*** Block opens ***

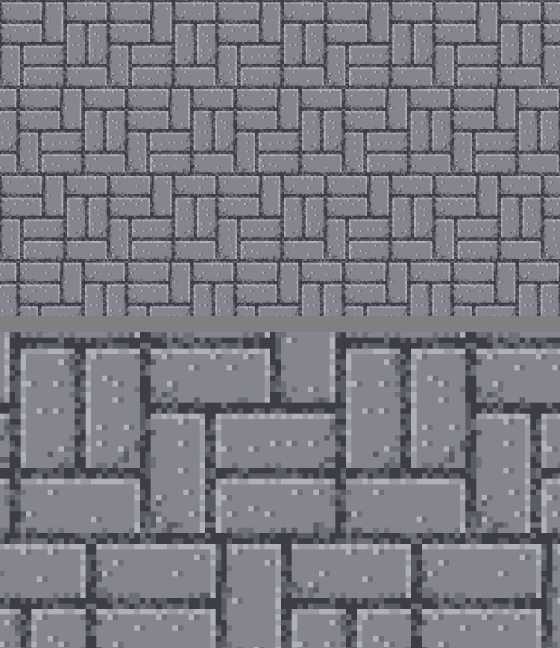
Top, the full canvas; bottom, a detail of the centre.
Reproduce this texture procedurally as a Shadertoy shader.

```glsl
// Pixel-art stone paving: a 5 x 4 unit cell of ten 2:1 bricks, with every second
// row of cells shifted sideways. Each brick is shaded on a coarse texel grid with
// lit edges, dark joints, a worn corner and scattered pits.

const float REPEATS_ACROSS = 5.161;        // cells per canvas width
const float UNIT = 12.0;                   // texels per brick width
const vec2  CELL = vec2(5.0, 4.0) * UNIT;  // cell size in texels
const float ROW_SHIFT = 10.0;              // texels, on odd rows
const float TOP_OFFSET = 0.3;              // texels above the first row
const float WEAR = 0.65;                   // chip density at the worn corner
const float WEAR_FALLOFF = 0.1;            // density lost per texel
const float PIT_GRID = 4.0;                // texels per possible pit
const float PIT_CHANCE = 0.55;
const int   SAMPLES = 3;                   // antialiasing samples per axis

const vec3 JOINT = vec3(0.24, 0.24, 0.27);
const vec3 SHADE = vec3(0.35, 0.36, 0.39);
const vec3 MID   = vec3(0.43, 0.44, 0.47);
const vec3 STONE = vec3(0.52, 0.52, 0.56);
const vec3 PALE  = vec3(0.60, 0.60, 0.63);
const vec3 LIGHT = vec3(0.69, 0.69, 0.73);

// Bricks of one cell: column, row from the top, upright (1), lit on the right (1)
const int BRICK_COUNT = 10;
const vec4 BRICKS[BRICK_COUNT] = vec4[](
    vec4(0, 0, 0, 1), vec4(2, 0, 1, 1), vec4(3, 0, 0, 1), vec4(0, 1, 0, 1),
    vec4(3, 1, 1, 0), vec4(4, 1, 1, 0), vec4(0, 2, 1, 1), vec4(1, 2, 0, 0),
    vec4(1, 3, 0, 0), vec4(3, 3, 0, 1));

float hash(vec2 p) {
    return fract(sin(dot(p, vec2(12.9898, 78.233))) * 43758.5);
}

// Light dot with a dark texel beside it, at most one per grid square
vec3 addPits(vec3 color, vec2 texel, float seed) {
    vec2 square = floor((texel - 2.0) / PIT_GRID);
    vec2 id = square + seed * vec2(7.3, 3.1);
    if (hash(id) > PIT_CHANCE) return color;
    vec2 pit = floor(3.0 * vec2(hash(id + 17.2), hash(id + 41.7)));
    vec2 d = texel - 2.0 - square * PIT_GRID - pit;
    if (d == vec2(0.0)) return LIGHT;
    if (d == vec2(1.0, 0.0)) return MID;
    return color;
}

// Color of one texel of a brick; noise is its random value
vec3 shadeBrick(vec2 texel, vec2 size, bool litRight, float seed, float noise) {
    vec2 m = texel;                        // mirrored so the lit side is left
    if (litRight) m.x = size.x - 1.0 - m.x;
    vec2 inset = min(m, size - 1.0 - m);
    float edge = min(inset.x, inset.y);
    bool lit = min(m.x, m.y) == edge;

    // Joint, darkest where bricks meet at a corner
    if (edge < 0.5) {
        float dark = lit ? 0.35 : 0.55;
        if (inset.x + inset.y < 2.5) dark = 0.8;
        return noise < dark ? JOINT : noise < 0.88 ? SHADE : MID;
    }

    // Chips gathered around the corner away from the light
    vec2 toCorner = size - 2.0 - m;
    float chip = WEAR - WEAR_FALLOFF * (toCorner.x + toCorner.y);
    if (noise < chip) return noise < 0.5 * chip ? SHADE : MID;

    // Highlight on the lit edges, soft shadow on the others
    if (edge < 1.5) {
        if (lit) return noise < 0.5 ? LIGHT : PALE;
        return noise < 0.07 ? SHADE : noise < 0.28 ? MID : STONE;
    }
    return addPits(STONE, texel, seed);
}

// Paving color at a position in texels, y pointing down
vec3 paving(vec2 p) {
    float row = floor(p.y / CELL.y);
    p.x -= ROW_SHIFT * mod(row, 2.0);
    vec2 texel = floor(mod(p, CELL));
    float noise = hash(texel + 0.5);
    for (int i = 0; i < BRICK_COUNT; i++) {
        vec4 brick = BRICKS[i];
        vec2 size = UNIT * (brick.z > 0.5 ? vec2(1.0, 2.0) : vec2(2.0, 1.0));
        vec2 local = texel - brick.xy * UNIT;
        if (all(greaterThanEqual(local, vec2(0.0))) && all(lessThan(local, size)))
            return shadeBrick(local, size, brick.w > 0.5, float(i) + 1.0, noise);
    }
    return JOINT;
}

void mainImage(out vec4 fragColor, in vec2 fragCoord) {
    float texelsPerPixel = REPEATS_ACROSS * CELL.x / iResolution.x;
    vec3 sum = vec3(0.0);
    for (int y = 0; y < SAMPLES; y++) {
        for (int x = 0; x < SAMPLES; x++) {
            vec2 jitter = (vec2(x, y) + 0.5) / float(SAMPLES) - 0.5;
            vec2 pixel = fragCoord + jitter;
            pixel.y = iResolution.y - pixel.y;
            sum += paving(pixel * texelsPerPixel - vec2(0.0, TOP_OFFSET));
        }
    }
    fragColor = vec4(sum / float(SAMPLES * SAMPLES), 1.0);
}
```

*** Block closes ***

Task statement>
The number of lines in the data that hold "noise" is all that should be given.

Response to this task>
8